■ Your assignment
Look through the entries for the string "marker" and copy every line where it shows up.

■ Supplied material
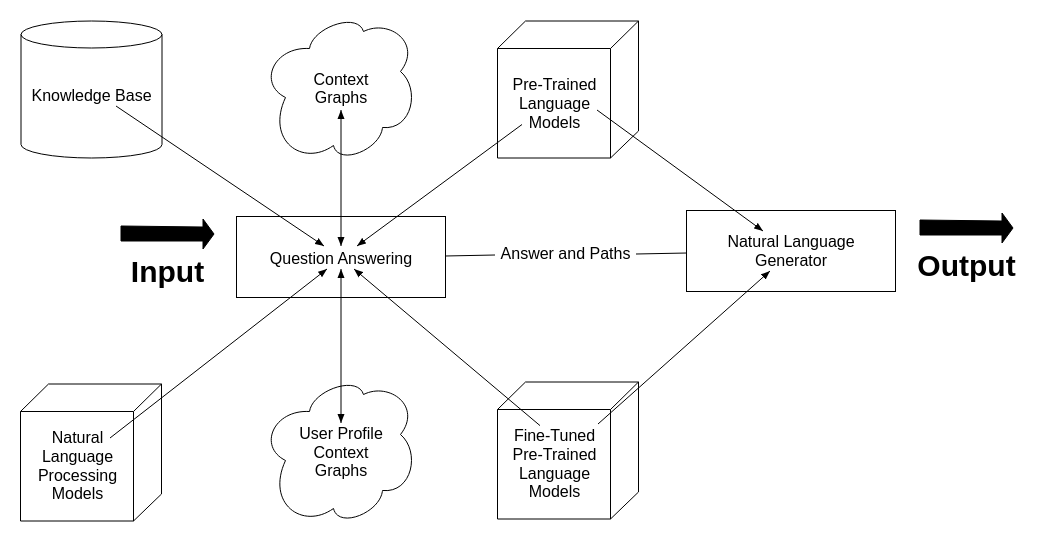
<!DOCTYPE html>
<html lang="en">
<head>
<meta charset="utf-8">
<title>Question answering architecture</title>
<style>
  :root { --ink: #000; --paper: #fff; }
  * { box-sizing: border-box; margin: 0; }
  html, body { width: 1041px; height: 542px; overflow: hidden; background: var(--paper); }
  .diagram {
    position: relative; width: 1041px; height: 542px; overflow: hidden;
    color: var(--ink); font: 16px/18.4px "Liberation Sans", Arial, sans-serif;
  }
  .layer { position: absolute; left: 0; top: 0; fill: none; stroke: var(--ink); stroke-width: 1; }
  .layer .solid { fill: var(--ink); }
  .node {
    position: absolute; display: flex; align-items: center; justify-content: center;
    text-align: center; white-space: nowrap;
  }
  .process { width: 210px; height: 82px; border: 1px solid var(--ink); line-height: 19px; }
  .cube { width: 113px; height: 111px; line-height: 18.7px; }
  .cloud { width: 140px; height: 134px; }
  .knowledge-base { left: 21px; top: 34px; width: 141px; height: 124px; }
  .context { left: 271px; top: 22px; }
  .profile { left: 271px; top: 386px; }
  .pretrained { left: 498px; top: 48px; line-height: 19px; }
  .finetuned { left: 498px; top: 409px; }
  .nlp { left: 21px; top: 411px; }
  .answering { left: 236px; top: 216px; padding-top: 2px; }
  .generator { left: 686px; top: 210px; }
  .paths { left: 495px; top: 243px; width: 141px; height: 22px; }
  .flow { width: 111px; height: 34px; font-size: 30px; font-weight: 700; }
  .input { left: 112px; top: 255px; }
  .output { left: 911px; top: 249px; }
</style>
</head>
<body>
<main class="diagram">
  <svg class="layer" width="1041" height="542" aria-hidden="true">
    <defs>
      <path id="cube" d="M0 27.5H113V137H0ZM0 27.5L28 0H141L113 27.5M141 0V110L113 137"/>
      <path id="cloud" d="M285 97C257 83 273 46 309 48C312 27 357 11 363 31C389 18 422 43 400 71C420 88 412 130 382 127C380 149 338 166 333 145C302 167 265 140 285 97Z"/>
      <polygon id="block-arrow" points="0,7 82,8 82,0 93,15 82,30 82,22 0,22"/>
      <marker id="tip" markerWidth="10" markerHeight="8" refX="9" refY="4" orient="auto-start-reverse" markerUnits="userSpaceOnUse">
        <polygon class="solid" points="0,0.5 9,4 0,7.5" stroke="none"/>
      </marker>
    </defs>
    <g class="shapes">
      <ellipse cx="91.5" cy="34.5" rx="70.5" ry="13.5"/>
      <path d="M21 34.5V144.5A70.5 13.5 0 0 0 162 144.5V34.5"/>
      <use href="#cloud" x="0.5" y="0.5"/>
      <use href="#cloud" x="0.5" y="363.5"/>
      <use href="#cube" x="497.5" y="21"/>
      <use href="#cube" x="497.5" y="382"/>
      <use href="#cube" x="20.5" y="384"/>
    </g>
    <g class="solid">
      <use href="#block-arrow" x="121" y="219"/>
      <use href="#block-arrow" x="920" y="213"/>
    </g>
    <g class="connectors">
      <line x1="116" y1="106" x2="324" y2="246" marker-end="url(#tip)"/>
      <line x1="341" y1="110" x2="341" y2="246" marker-start="url(#tip)" marker-end="url(#tip)"/>
      <line x1="522" y1="124.5" x2="357" y2="246" marker-end="url(#tip)"/>
      <line x1="597" y1="110" x2="763" y2="231" marker-end="url(#tip)"/>
      <line x1="110" y1="438" x2="327" y2="269" marker-end="url(#tip)"/>
      <line x1="341" y1="269" x2="341" y2="423" marker-start="url(#tip)" marker-end="url(#tip)"/>
      <line x1="540" y1="425.6" x2="354" y2="269" marker-end="url(#tip)"/>
      <line x1="598" y1="424" x2="770" y2="271" marker-end="url(#tip)"/>
    </g>
    <g class="links">
      <line x1="445" y1="256" x2="495" y2="255"/>
      <line x1="636" y1="254" x2="687" y2="253"/>
    </g>
  </svg>

  <div class="node knowledge-base">Knowledge Base</div>
  <div class="node cloud context">Context<br>Graphs</div>
  <div class="node cube pretrained">Pre-Trained<br>Language<br>Models</div>
  <div class="node process answering">Question Answering</div>
  <div class="node paths">Answer and Paths</div>
  <div class="node process generator">Natural Language<br>Generator</div>
  <div class="node cube nlp">Natural<br>Language<br>Processing<br>Models</div>
  <div class="node cloud profile">User Profile<br>Context<br>Graphs</div>
  <div class="node cube finetuned">Fine-Tuned<br>Pre-Trained<br>Language<br>Models</div>
  <div class="node flow input">Input</div>
  <div class="node flow output">Output</div>
</main>
</body>
</html>
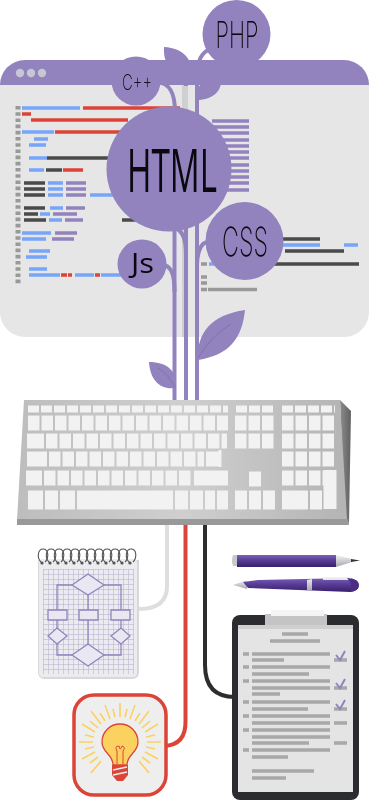
<!DOCTYPE html>
<html lang="en">
<head>
<meta charset="utf-8">
<title>Web development tree</title>
<style>
:root{--purple:#9283bf;--violet:#4b2e83;--panel:#e6e6e6;--grey:#999;--dark:#4a4a4a;--blue:#76a5fa;--red:#dc4437;--ink:#2d2d2d;--key:#f2f2f2;--yellow:#fbd160}
html,body{margin:0;background:#fff;overflow:hidden}
svg{display:block;width:369px;height:800px}
.purple{fill:var(--purple)}
.code path{fill:none;stroke-width:3.6}
.code .number{stroke:var(--grey)}
.code .blue{stroke:var(--blue)}
.code .red{stroke:var(--red)}
.code .dark{stroke:var(--dark)}
.code .violet{stroke:var(--purple)}
.stem{fill:none;stroke:var(--purple);stroke-width:4}
.cable{fill:none;stroke-width:4}
.keys path{fill:none;stroke:var(--key)}
.label{font-family:"Open Sans",sans-serif;fill:#0b0910}
.thin{font-family:Inter,sans-serif;font-weight:200}
.chart{fill:none;stroke:var(--purple);stroke-width:1.3}
.chart .box{fill:#e9e8f2}
.lines{fill:none;stroke:#a8a8a8;stroke-width:3.4}
.ticks{fill:none;stroke:var(--purple);stroke-width:2}
</style>
</head>
<body>
<svg viewBox="0 0 369 800" role="img" aria-label="Web languages growing as a plant from a keyboard in front of a code window, with notebook, idea icon, pens and clipboard">
<defs>
<linearGradient id="base" x1="0" x2="1"><stop offset="0" stop-color="#bdbdbd"/><stop offset=".5" stop-color="#cfcfcf"/><stop offset="1" stop-color="#b4b4b4"/></linearGradient>
<linearGradient id="edge" x1="0" x2="1"><stop offset="0" stop-color="#8c8c8c"/><stop offset="1" stop-color="#616161"/></linearGradient>
<linearGradient id="barrel" x1="0" y1="0" x2="0" y2="1"><stop offset="0" stop-color="#7a62b4"/><stop offset=".4" stop-color="#5c3f9a"/><stop offset="1" stop-color="#37206b"/></linearGradient>
<linearGradient id="metal" x1="0" y1="0" x2="0" y2="1"><stop offset="0" stop-color="#f4f4f4"/><stop offset="1" stop-color="#a5a5ad"/></linearGradient>
<pattern id="grid" x="43" y="569" width="5" height="5" patternUnits="userSpaceOnUse"><path d="M0 .5H5M.5 0V5" stroke="#b9b5cf" stroke-width=".6"/></pattern>
<clipPath id="window-shape"><rect y="60" width="369" height="277" rx="25"/></clipPath>
<g id="ring"><circle cx="42" cy="563" r="1.6" fill="#555"/><path d="M42 563C36 558 38 549 43 549C49 549 49 558 45 562" fill="none" stroke="#555" stroke-width="1.1"/></g>
<path id="tick" d="M336 655l4 5l5-9" />
</defs>

<g id="code-window">
<g clip-path="url(#window-shape)">
<rect y="60" width="369" height="277" fill="var(--panel)"/>
<rect class="purple" y="60" width="369" height="25"/>
<rect x="182" y="85" width="5" height="252" fill="#d0d0d0"/>
</g>
<g fill="#c9c6d3"><circle cx="20" cy="73" r="4.2"/><circle cx="31" cy="73" r="4.2"/><circle cx="42" cy="73" r="4.2"/></g>
<g class="code">
<path class="number" d="M18 106V284" style="stroke-width:5;stroke-dasharray:3.6 2.6"/>
<path class="number" d="M204 121V198" style="stroke-width:5;stroke-dasharray:3.6 2.6"/>
<path class="number" d="M201 202h6M201 277h6M201 283h6M201 289.500h6M201 264h6"/>
<path class="blue" d="M22 108h58M22 132h32M34 139h14M29 145h17M29 158h18M29 170h15M90 195h34M22 233h29M22 239h24M29 251h21M26 257h21M29 269h18M29 275h31M75 275h19M101 275h27M282 245h38M344 245h14M209 264h58"/>
<path class="red" d="M83 108h97M22 114h9M31 120h97M55 132h70M63 170h20M61 275h6M68 275h4M95 275h5"/>
<path class="dark" d="M47 158h62M46 170h16M24 183h21M24 189h21M24 195h21M24 208h21M24 214h14M24 220h22M122 220h20M282 239h38M285 251h59M268 264h91"/>
<path class="blue" d="M48 183h15M48 189h15M48 195h15M50 208h13M40 214h10M49 220h13"/>
<path class="violet" d="M66 183h20M66 189h20M66 195h20M66 208h19M53 214h24M65 220h18M55 233h22M52 239h22M212 121h37M212 127h37M212 133h37M212 140h37M212 146h37M212 152h37M212 158h37M212 165h37M212 171h37M212 177h37M212 183h37M212 190h37"/>
<path class="number" d="M208 289.500h49"/>
</g>
</g>

<g id="cables">
<path class="cable" d="M167 522V586Q167 609 139 609" stroke="#dedede"/>
<path class="cable" d="M185.500 522V721Q186 745 164 746" stroke="var(--red)"/>
<path class="cable" d="M205 522V665Q205 697 235 697" stroke="var(--ink)"/>
</g>

<g id="plant">
<g class="stem">
<path d="M186 225V402M174.500 225V402M197 70V402"/>
<path d="M159 264C174 264 174.500 280 174.500 292M208 242C199 242 197 258 197 265M175 228C184 231 186 242 186 254M157 82C171 83 175 95 175 112M208 50C199 55 197 65 197 80"/>
<path d="M186 112V72Q185 64 181 60"/>
<path d="M186 86V115" stroke="#d0d0d0"/>
</g>
<g class="purple">
<path d="M164 47C184 48 194 61 190 74C171 75 163 64 164 47Z"/>
<path d="M196 102C194 87 203 78 221 77C223 91 213 99 199 100Z"/>
<path d="M198 358C197 333 211 315 245 310C242 339 229 355 198 360Z"/>
<path d="M149 362C167 362 178 371 175 388C160 390 150 380 149 362Z"/>
<circle cx="236.500" cy="34" r="34"/>
<circle cx="136" cy="81" r="24.500"/>
<circle cx="169" cy="169" r="62.500"/>
<circle cx="244.500" cy="241" r="39"/>
<circle cx="142" cy="264" r="24.500"/>
</g>
<g fill="none" stroke="#7b6bab" stroke-width=".8"><path d="M198 358Q212 335 231 324M175 387Q168 374 158 368"/></g>
<g class="label">
<text class="thin" x="215.500" y="48" font-size="37" textLength="43" lengthAdjust="spacingAndGlyphs">PHP</text>
<text class="thin" x="122" y="89.500" font-size="22" textLength="30" lengthAdjust="spacingAndGlyphs">C++</text>
<text x="127" y="192" font-size="61" textLength="90" lengthAdjust="spacingAndGlyphs">HTML</text>
<text class="thin" x="222" y="256" font-size="40" textLength="46" lengthAdjust="spacingAndGlyphs">CSS</text>
<text x="131" y="273" font-size="28" textLength="23" lengthAdjust="spacingAndGlyphs">Js</text>
</g>
</g>

<g id="keyboard">
<path d="M340 400L351 411L349 523L345 521Z" fill="url(#edge)"/>
<path d="M24 400H340L347 520H17Z" fill="url(#base)"/>
<path d="M17 519H348L349 525H17Z" fill="#999"/>
<g class="keys">
<g stroke-width="7" stroke-dasharray="11 2"><path d="M28 409H228M236 409H275M282 409H335"/></g>
<g stroke-width="15" stroke-dasharray="11.500 2">
<path d="M28 423H228"/><path d="M235 423H275"/><path d="M282 423H335"/>
<path d="M46 441H227"/><path d="M235 441H275"/><path d="M282 441H336"/>
<path d="M49 459H204"/><path d="M282 459H336"/>
<path d="M44 478H192"/><path d="M282 478H336"/>
</g>
<path d="M27 441H44M27 459H47M206 459H221M26 478H42M194 478H228M249 479H261" stroke-width="15"/>
<path d="M220 450V467" stroke-width="3"/>
<g stroke-width="19"><path d="M28 500H43M45 500H58M60 500H75M77 500H173M175 500H188M190 500H203M205 500H215M217 500H228M235 500H247M249 500H261M263 500H275M282 500H308M310 500H322"/><path d="M330 470V509" stroke-width="13"/></g>
</g>
</g>

<g id="notebook">
<path d="M38 560H139V672Q139 679 132 679H45Q38 679 38 672Z" fill="#d8d8d8"/>
<rect x="39" y="559" width="98" height="118" rx="4" fill="#ececf0"/>
<rect x="43" y="569" width="91" height="105" fill="url(#grid)"/>
<g id="rings"><use href="#ring"/><use href="#ring" x="8"/><use href="#ring" x="16"/><use href="#ring" x="24"/><use href="#ring" x="32"/><use href="#ring" x="40"/><use href="#ring" x="48"/><use href="#ring" x="56"/><use href="#ring" x="64"/><use href="#ring" x="72"/><use href="#ring" x="80"/><use href="#ring" x="88"/></g>
<g class="chart">
<path d="M57 585V655H121V585Z M88 585V655"/>
<path class="box" d="M72 585L88 574L104 585L88 595ZM72 655L88 644L104 655L88 666ZM48 636L57 628L67 636L57 644ZM111 636L121 628L130 636L121 644Z"/>
<path class="box" d="M48 610H67V620H48ZM79 610H98V620H79ZM111 610H130V620H111Z"/>
</g>
</g>

<g id="idea-icon">
<rect x="74" y="695" width="92" height="100" rx="20" fill="#eee" stroke="var(--red)" stroke-width="3.500"/>
<g stroke="var(--yellow)" stroke-width="1.600">
<path id="rays" d="M120 717V703M110 719L105 705M101 724L91 711M95 732L82 724M93 742H79M95 752L82 759M101 761L91 773M130 719L135 705M139 724L149 711M145 732L158 724M147 742H161M145 752L158 759M139 761L149 773M115 717L113 709M125 717L127 709M105 721L100 713M135 721L140 713M98 728L90 721M142 728L150 721M94 737L85 735M146 737L155 735M94 747L85 749M146 747L155 749M98 757L90 763M142 757L150 763"/>
</g>
<path d="M113 765C113 754 102 753 102 742A18 18 0 0 1 138 742C138 753 127 754 127 765Z" fill="var(--yellow)" stroke="var(--red)" stroke-width="1.300"/>
<path d="M117 764V751Q114 746 119 746Q120 752 122 746Q126 747 123 751V764" fill="none" stroke="var(--red)"/>
<path d="M112 765H128V775L123 781H117L112 775Z" fill="var(--red)"/>
<path d="M113 770L127 767M113 775L127 772" stroke="#eee" stroke-width="1.300"/>
</g>

<g id="pencil">
<path d="M233 555H238V566H233Q231 561 233 555Z" fill="#c8c8cd"/>
<rect x="237" y="555" width="99" height="12" fill="url(#barrel)"/>
<path d="M336 555L352 559V562L336 567Z" fill="url(#metal)"/>
<path d="M351 559L360 560.500L351 562Z" fill="#333"/>
</g>
<g id="pen">
<path d="M233 585L247 580V589Z" fill="url(#metal)"/>
<path d="M243 582L258 580L348 578Q359 579 359 585Q359 591 350 592L248 588Z" fill="url(#barrel)"/>
<path d="M307 580L312 579V591L307 590ZM323 577H351V580H323Z" fill="url(#metal)"/>
<path d="M347 578Q359 579 359 585Q358 591 350 592Q354 585 347 578Z" fill="var(--violet)"/>
</g>

<g id="clipboard">
<rect x="232" y="615" width="127" height="185" rx="8" fill="#2b2c30"/>
<rect x="238" y="625" width="115" height="167" fill="#e4e4e4"/>
<path d="M238 625H353V629H238Z" fill="#cfcfcf"/>
<path d="M265 614H271V610H324V614H327V625H265Z" fill="#c4c4c4"/>
<path d="M271 610H324V616H271Z" fill="#f4f4f4"/>
<g class="lines">
<path d="M282 634h26M270 641h50"/>
<path d="M243 654h6M252 654h78M252 660h32M243 667h6M252 667h78M252 674h57M243 681h6M252 681h78M252 688h78M252 694h28M243 702h6M252 702h78M252 709h56M243 716h6M252 716h78M252 723h78M243 730h6M252 730h78M252 737h78M252 743h57M243 750h6M252 750h78M252 757h36M252 771h62M252 778h34"/>
<path d="M334 660h13M334 688h13M334 709h13M334 723h13M334 743h13"/>
</g>
<g class="ticks"><use href="#tick"/><use href="#tick" y="28"/><use href="#tick" y="49"/></g>
</g>
</svg>
</body>
</html>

■ Solution
      <marker id="tip" markerWidth="10" markerHeight="8" refX="9" refY="4" orient="auto-start-reverse" markerUnits="userSpaceOnUse">
      </marker>
      <line x1="116" y1="106" x2="324" y2="246" marker-end="url(#tip)"/>
      <line x1="341" y1="110" x2="341" y2="246" marker-start="url(#tip)" marker-end="url(#tip)"/>
      <line x1="522" y1="124.5" x2="357" y2="246" marker-end="url(#tip)"/>
      <line x1="597" y1="110" x2="763" y2="231" marker-end="url(#tip)"/>
      <line x1="110" y1="438" x2="327" y2="269" marker-end="url(#tip)"/>
      <line x1="341" y1="269" x2="341" y2="423" marker-start="url(#tip)" marker-end="url(#tip)"/>
      <line x1="540" y1="425.6" x2="354" y2="269" marker-end="url(#tip)"/>
      <line x1="598" y1="424" x2="770" y2="271" marker-end="url(#tip)"/>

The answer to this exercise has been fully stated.